§ What you should do: Leaving the pictures aside, reproduce the data in full and word for word.

=== The input ===

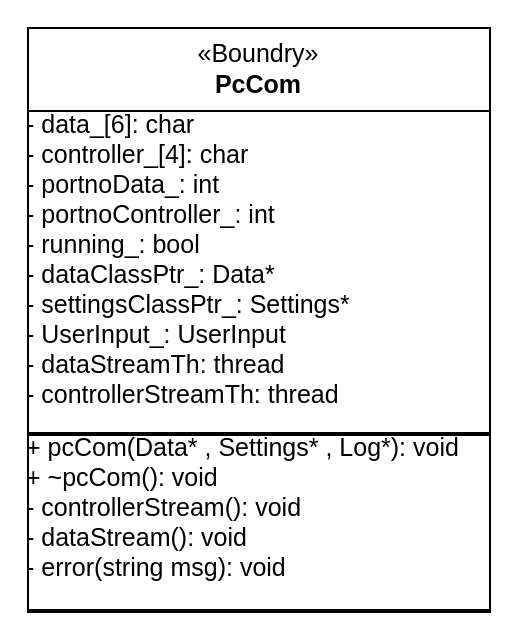
<!DOCTYPE html>
<html lang="en">
<head>
<meta charset="utf-8">
<title>PcCom class diagram</title>
<style>
:root { --ink: #000; --paper: #fff; }
* { box-sizing: border-box; margin: 0; padding: 0; }
body {
  width: 520px;
  height: 640px;
  overflow: hidden;
  padding: 27px;
  background: var(--paper);
  color: var(--ink);
  font: 25px/30px "Liberation Sans", Arial, sans-serif;
}
.class-box {
  display: grid;
  grid-template-rows: 83px 324px 1fr;
  width: 464px;
  height: 586px;
  border: 2px solid var(--ink);
  border-bottom-width: 4px;
}
.class-header {
  padding: 9px 2px 0 0;
  border-bottom: 2px solid var(--ink);
  line-height: 31px;
  text-align: center;
}
.class-name { font-size: inherit; font-weight: 700; }
.attributes { border-bottom: 4px solid var(--ink); }
.members { list-style: none; margin-left: -3px; white-space: nowrap; }
.attributes .members { margin-top: -3px; }
.methods .members { margin-top: -4px; }
</style>
</head>
<body>
<article class="class-box">
  <header class="class-header">
    <p class="stereotype">«Boundry»</p>
    <h1 class="class-name">PcCom</h1>
  </header>
  <section class="attributes">
    <ul class="members">
      <li>- data_[6]: char</li>
      <li>- controller_[4]: char</li>
      <li>- portnoData_: int</li>
      <li>- portnoController_: int</li>
      <li>- running_: bool</li>
      <li>- dataClassPtr_: Data*</li>
      <li>- settingsClassPtr_: Settings*</li>
      <li>- UserInput_: UserInput</li>
      <li>- dataStreamTh: thread</li>
      <li>- controllerStreamTh: thread</li>
    </ul>
  </section>
  <section class="methods">
    <ul class="members">
      <li>+ pcCom(Data* , Settings* , Log*): void</li>
      <li>+ ~pcCom(): void</li>
      <li>- controllerStream(): void</li>
      <li>- dataStream(): void</li>
      <li>- error(string msg): void</li>
    </ul>
  </section>
</article>
</body>
</html>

===

§ Response:
<!DOCTYPE html>
<html lang="en">
<head>
<meta charset="utf-8">
<title>PcCom class diagram</title>
<style>
:root { --ink: #000; --paper: #fff; }
* { box-sizing: border-box; margin: 0; padding: 0; }
body {
  width: 520px;
  height: 640px;
  overflow: hidden;
  padding: 27px;
  background: var(--paper);
  color: var(--ink);
  font: 25px/30px "Liberation Sans", Arial, sans-serif;
}
.class-box {
  display: grid;
  grid-template-rows: 83px 324px 1fr;
  width: 464px;
  height: 586px;
  border: 2px solid var(--ink);
  border-bottom-width: 4px;
}
.class-header {
  padding: 9px 2px 0 0;
  border-bottom: 2px solid var(--ink);
  line-height: 31px;
  text-align: center;
}
.class-name { font-size: inherit; font-weight: 700; }
.attributes { border-bottom: 4px solid var(--ink); }
.members { list-style: none; margin-left: -3px; white-space: nowrap; }
.attributes .members { margin-top: -3px; }
.methods .members { margin-top: -4px; }
</style>
</head>
<body>
<article class="class-box">
  <header class="class-header">
    <p class="stereotype">«Boundry»</p>
    <h1 class="class-name">PcCom</h1>
  </header>
  <section class="attributes">
    <ul class="members">
      <li>- data_[6]: char</li>
      <li>- controller_[4]: char</li>
      <li>- portnoData_: int</li>
      <li>- portnoController_: int</li>
      <li>- running_: bool</li>
      <li>- dataClassPtr_: Data*</li>
      <li>- settingsClassPtr_: Settings*</li>
      <li>- UserInput_: UserInput</li>
      <li>- dataStreamTh: thread</li>
      <li>- controllerStreamTh: thread</li>
    </ul>
  </section>
  <section class="methods">
    <ul class="members">
      <li>+ pcCom(Data* , Settings* , Log*): void</li>
      <li>+ ~pcCom(): void</li>
      <li>- controllerStream(): void</li>
      <li>- dataStream(): void</li>
      <li>- error(string msg): void</li>
    </ul>
  </section>
</article>
</body>
</html>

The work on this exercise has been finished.